Oh no: Somebody kicks open a classroom door and shoots the teacher

In these messed-up times of school shooters, one might believe an active crime scene is in progress if somebody kicks open a classroom door and shoots the teacher. It’s hard to imagine now that people kicking open the doors of an English or journalism class were doing it on the teacher’s behalf to prove how unreliable eyewitness testimony is.

I’d heard about the practice from my father who was a college journalism dean. So I was surprised when my college English teacher did it. I knew the minute the door flew open that the entire argument and shooting were a staged event, so I took notes while it happened rather than doing the natural thing by just trying to stay out of the way.

Eyewitness testimony seems like it should be flawless. English teachers don’t care about the science behind the reason why such testimony is usually terrible even though it puts a lot of people in jail.

After the “bad guy” left the classroom and the professor stood up and said, “No, I really didn’t get shot,” he asked us to spend the next 20 minutes (without consulting any other student) writing down what happened. Of course, the professor knew what happened: he had a script. The video camera in the back of the room “knew” what happened because it had a tape of the event.

Each of us was asked to stand up and read our account of the event. Suffice it to say, what we think we saw was wildly different. Then the professor played the videotape, proving–with a smirk–that most of the students didn’t have a flue what happened.

In “real life,” my professor didn’t have a globe.

My account was spot on. The professor was ticked off and asked how I perfectly recorded the sequence of events correctly. I told him that his little skit was as old as the hills so the minute it started I knew it wasn’t real. I took notes rather than reacting.

He wanted to give me an F for “cheating,” but he just couldn’t quite do it, and–in fact–he seemed relieved that I wasn’t calm and cool under fire because I was a macho cop but because I knew I was basically watching a play.

The other students were not astonished when I turned out to be the “perfect” eyewitness; they were not only embarrassed because they had not only been fooled by a skit but couldn’t even remember what really happened.

Naturally, no teacher would create such a skit today unless s/he left out the guns and the threats. So maybe some guy just kicks open the classroom door and says, “I ain’t got no bananas” and then gets into an argument with somebody who supposedly ordered them on his/her cell phone. Lacks punch, doesn’t it?

What the teacher proved, and what many defense attorneys would like to prove, is what effective authors already know: seeing is not believing. Knowing this, we can stage our short story and novel scenes accordingly. We can use to our advantage the characters’ probably faulty memory–as well as the readers’.
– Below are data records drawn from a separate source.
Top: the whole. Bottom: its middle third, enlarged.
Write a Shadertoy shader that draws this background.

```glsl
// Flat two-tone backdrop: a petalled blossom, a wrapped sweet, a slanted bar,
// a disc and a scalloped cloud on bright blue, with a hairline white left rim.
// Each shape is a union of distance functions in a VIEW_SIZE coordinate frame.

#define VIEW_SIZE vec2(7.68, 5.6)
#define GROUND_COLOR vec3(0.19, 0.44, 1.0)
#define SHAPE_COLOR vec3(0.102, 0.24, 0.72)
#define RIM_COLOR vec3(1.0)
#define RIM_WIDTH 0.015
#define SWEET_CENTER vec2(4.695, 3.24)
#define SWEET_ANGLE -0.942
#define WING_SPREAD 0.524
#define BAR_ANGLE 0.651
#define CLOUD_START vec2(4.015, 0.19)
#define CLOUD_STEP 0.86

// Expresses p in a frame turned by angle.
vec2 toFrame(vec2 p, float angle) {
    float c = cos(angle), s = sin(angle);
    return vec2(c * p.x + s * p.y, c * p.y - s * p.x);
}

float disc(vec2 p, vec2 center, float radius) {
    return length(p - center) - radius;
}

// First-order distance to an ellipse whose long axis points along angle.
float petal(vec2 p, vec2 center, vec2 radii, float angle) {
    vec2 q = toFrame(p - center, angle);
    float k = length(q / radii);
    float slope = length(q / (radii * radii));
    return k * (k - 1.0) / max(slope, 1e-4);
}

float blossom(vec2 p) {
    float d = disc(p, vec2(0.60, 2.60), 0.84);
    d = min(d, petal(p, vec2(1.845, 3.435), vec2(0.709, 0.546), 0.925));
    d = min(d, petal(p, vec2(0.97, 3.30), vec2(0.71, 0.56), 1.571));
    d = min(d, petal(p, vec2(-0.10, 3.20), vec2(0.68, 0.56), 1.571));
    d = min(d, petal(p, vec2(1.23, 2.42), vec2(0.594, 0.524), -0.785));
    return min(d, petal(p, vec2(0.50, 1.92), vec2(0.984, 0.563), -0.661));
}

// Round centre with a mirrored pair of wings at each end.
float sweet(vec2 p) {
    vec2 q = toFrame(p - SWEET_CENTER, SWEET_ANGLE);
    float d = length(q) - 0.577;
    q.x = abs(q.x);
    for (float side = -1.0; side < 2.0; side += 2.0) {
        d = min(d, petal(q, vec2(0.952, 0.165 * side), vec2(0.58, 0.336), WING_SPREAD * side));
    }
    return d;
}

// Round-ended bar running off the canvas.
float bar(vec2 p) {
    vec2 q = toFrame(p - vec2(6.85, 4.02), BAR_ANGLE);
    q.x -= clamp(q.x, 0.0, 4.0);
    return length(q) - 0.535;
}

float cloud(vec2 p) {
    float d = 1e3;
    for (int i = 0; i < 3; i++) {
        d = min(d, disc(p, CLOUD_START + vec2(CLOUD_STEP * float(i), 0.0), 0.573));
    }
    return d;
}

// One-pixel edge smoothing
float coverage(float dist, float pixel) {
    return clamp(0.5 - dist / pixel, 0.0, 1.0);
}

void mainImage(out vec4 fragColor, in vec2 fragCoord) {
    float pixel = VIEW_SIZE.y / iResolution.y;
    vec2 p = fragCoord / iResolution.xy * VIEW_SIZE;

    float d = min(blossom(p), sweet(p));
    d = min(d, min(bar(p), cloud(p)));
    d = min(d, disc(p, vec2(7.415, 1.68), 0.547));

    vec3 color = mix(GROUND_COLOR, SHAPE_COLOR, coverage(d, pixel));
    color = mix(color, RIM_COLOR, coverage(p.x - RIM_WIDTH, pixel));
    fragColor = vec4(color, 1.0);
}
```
The tag line on Campbell’s website is “In Magic is the Preservation of the World.” That tells you all you need to know about his novels.